Choosing The Right Wine

Natalie Maclean’s cheat sheet on matching food with wine

We don’t put ketchup on ice cream for the same reasons we don’t drink a delicate sauvignon blanc with a hearty boeuf bourguignon, or overwhelm halibut with a powerful shiraz: the flavours and textures just don’t match. So how do you know what to serve with what? Here are four simple rules; understand them, and you’ll also learn when and where to break them.

Rule 1: Balance strong food with strong wine
When food and wine marry well, each enhances the other, and the combination is more voluptuous than either one alone. This is why some classic matches, like Stilton and port, have been popular for centuries. Also, remember that the predominant food flavour may not be the food you’re cooking, but the sauce. In the case of lemon chicken, match the lemony tang with a bold New Zealand sauvignon blanc with citrus notes.

Rule 2: Look for opposites
Pairing a steak in green peppercorns with a peppery Syrah is a good bet, but working with contrasts can be just as successful, especially in cases of richness versus acidity. For example, pair a creamy risotto with a crisp bubbly.

Rule 3: Match wine weight and food texture
A lightweight fish like sole works best with a crisp white wine like pinot grigio, while a heavier fish like salmon calls for a richer, fuller-bodied white like chardonnay.

Rule 4: Think regionally
One of the easiest ways to match food and wine is to think regionally. If you’re having fettuccine with a tangy tomato sauce, pair it with an Italian Chianti. Because the fruit in the sauce and the vino spring from similar soils and climates, you’re likely to have a good match.

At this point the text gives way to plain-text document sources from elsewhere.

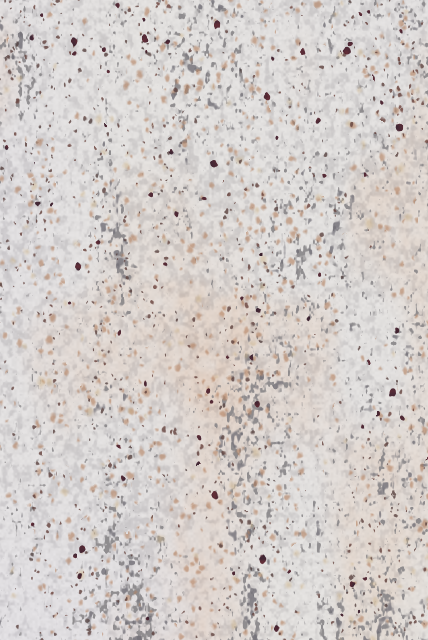
Reproduce this texture procedurally as a WebGL 2 fragment shader.

```glsl
#version 300 es
precision highp float;
// Pale polished granite: a mottled white ground with faint peach veils,
// grey mineral flecks gathered in upright veins, and scattered rust and
// garnet grains. Built from layered value noise and jittered cell specks.

uniform vec2 u_resolution;
out vec4 fragColor;

// Integer hash giving three values in 0..1 for a lattice cell.
vec3 hash3(vec2 cell, float seed) {
    uvec3 v = uvec3(ivec3(vec3(cell, seed) + 1000.0));
    v = v * 1664525u + 1013904223u;
    v.x += v.y * v.z; v.y += v.z * v.x; v.z += v.x * v.y;
    v ^= v >> 16u;
    v.x += v.y * v.z; v.y += v.z * v.x; v.z += v.x * v.y;
    return vec3(v >> 8u) / 16777216.0;
}

float noise(vec2 p, float seed) {
    vec2 i = floor(p), f = fract(p);
    f = f * f * (3.0 - 2.0 * f);
    float low = mix(hash3(i, seed).x, hash3(i + vec2(1, 0), seed).x, f.x);
    float high = mix(hash3(i + vec2(0, 1), seed).x, hash3(i + vec2(1, 1), seed).x, f.x);
    return mix(low, high, f.y);
}

float grain(vec2 p, float seed) {
    return 0.64 * noise(p, seed) + 0.36 * noise(p * 2.1 + 7.3, seed + 1.0);
}

// Upright, slightly wandering veins that gather the minerals.
float veins(vec2 p, float seed) {
    p.x += 0.06 * noise(p * vec2(3.0, 4.0), seed);
    return 0.6 * noise(p * vec2(10.0, 2.2), seed + 1.0)
         + 0.4 * noise(p * vec2(24.0, 7.0), seed + 2.0);
}

// Coverage of round grains, at most one per cell; radius is in canvas widths.
float specks(vec2 p, float cells, float chance, float radius, float softness, float seed) {
    vec2 home = floor(p * cells);
    float edge = max(softness * radius, 0.6 / u_resolution.x);
    float cover = 0.0;
    for (int y = -1; y <= 1; y++) {
        for (int x = -1; x <= 1; x++) {
            vec2 cell = home + vec2(x, y);
            vec3 place = hash3(cell, seed);
            vec3 form = hash3(cell, seed + 50.0);
            float size = radius * mix(0.4, 1.0, form.x * form.x);
            vec2 offset = p - (cell + place.xy) / cells;
            offset *= vec2(mix(0.9, 1.4, form.y), mix(0.75, 1.1, form.z));
            float body = 1.0 - smoothstep(size - edge, size + edge, length(offset));
            cover = max(cover, body * step(place.z, chance));
        }
    }
    return cover;
}

void main() {
    vec2 p = gl_FragCoord.xy / u_resolution.x;
    float height = gl_FragCoord.y / u_resolution.y;

    // Mottled crystalline ground with a slow warm to cool drift.
    float crystal = grain(p * vec2(85.0, 72.0), 1.0);
    float cloud = noise(p * vec2(6.0, 3.0), 4.0);
    float light = smoothstep(0.2, 0.62, crystal + 0.22 * (cloud - 0.4));
    vec3 color = mix(vec3(0.805, 0.795, 0.797), vec3(0.885, 0.877, 0.874), light);
    color += 0.035 * (noise(p * 165.0, 6.0) - 0.5);
    color += vec3(-0.004, -0.004, 0.008) * (2.0 * noise(p * vec2(3.0, 2.0), 8.0) - 0.6);

    // Peach veils, strongest in a central seam that fades upward.
    float across = (p.x - 0.46 - 0.05 * noise(p * vec2(2.0, 5.0), 9.0)) / 0.09;
    float seam = exp(-across * across) * (1.0 - smoothstep(0.4, 0.75, height));
    float veil = 0.65 * seam + 0.55 * smoothstep(0.5, 0.85, noise(p * vec2(7.0, 3.0), 11.0));
    veil *= 0.4 + 0.9 * grain(p * vec2(38.0, 28.0), 13.0);
    color *= mix(vec3(1.0), vec3(0.995, 0.93, 0.88), min(veil, 1.0));

    // Grey flecks, dense inside the veins.
    float greyVein = veins(p, 20.0);
    float fleck = grain(p * vec2(105.0, 72.0), 25.0) + 0.5 * (greyVein - 0.5);
    color = mix(color, vec3(0.53, 0.52, 0.53), 0.9 * smoothstep(0.69, 0.89, fleck));
    float coarse = grain(p * vec2(62.0, 44.0), 28.0) + 0.55 * (greyVein - 0.5);
    color = mix(color, vec3(0.44, 0.43, 0.46), 0.8 * smoothstep(0.8, 0.95, coarse));

    // Ragged grain outlines come from a small warp of the plane.
    vec2 ragged = p + 0.005 * (vec2(noise(p * 130.0, 31.0), noise(p * 130.0, 32.0)) - 0.5);
    float rustVein = smoothstep(0.3, 0.75, veins(p, 35.0)) + 0.6 * seam;
    float darkVein = smoothstep(0.25, 0.75, veins(p, 40.0));

    // Soft rust and ochre stains.
    float rust = specks(ragged, 48.0, 0.34 * rustVein, 0.0075, 0.55, 45.0);
    color = mix(color, vec3(0.70, 0.50, 0.37), 0.6 * rust);
    float ochre = specks(ragged, 30.0, 0.09, 0.009, 0.7, 46.0);
    color = mix(color, vec3(0.80, 0.70, 0.54), 0.5 * ochre);

    // Pepper of tiny dark grains, then sparse larger garnets.
    float pepper = specks(ragged, 62.0, 0.24 * darkVein, 0.0048, 0.4, 47.0);
    vec3 pepperTone = mix(vec3(0.30, 0.25, 0.25), vec3(0.43, 0.25, 0.22), noise(p * 25.0, 48.0));
    color = mix(color, pepperTone, 0.8 * pepper);
    float garnet = specks(ragged, 21.0, 0.06 + 0.12 * darkVein, 0.0098, 0.15, 49.0);
    vec3 garnetTone = mix(vec3(0.19, 0.10, 0.16), vec3(0.36, 0.13, 0.17), noise(p * 110.0, 52.0));
    color = mix(color, garnetTone, 0.93 * garnet);

    fragColor = vec4(color, 1.0);
}
```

Natalie MacLean, author of the bestseller Red, White and Drunk All Over, offers a free wine newsletter at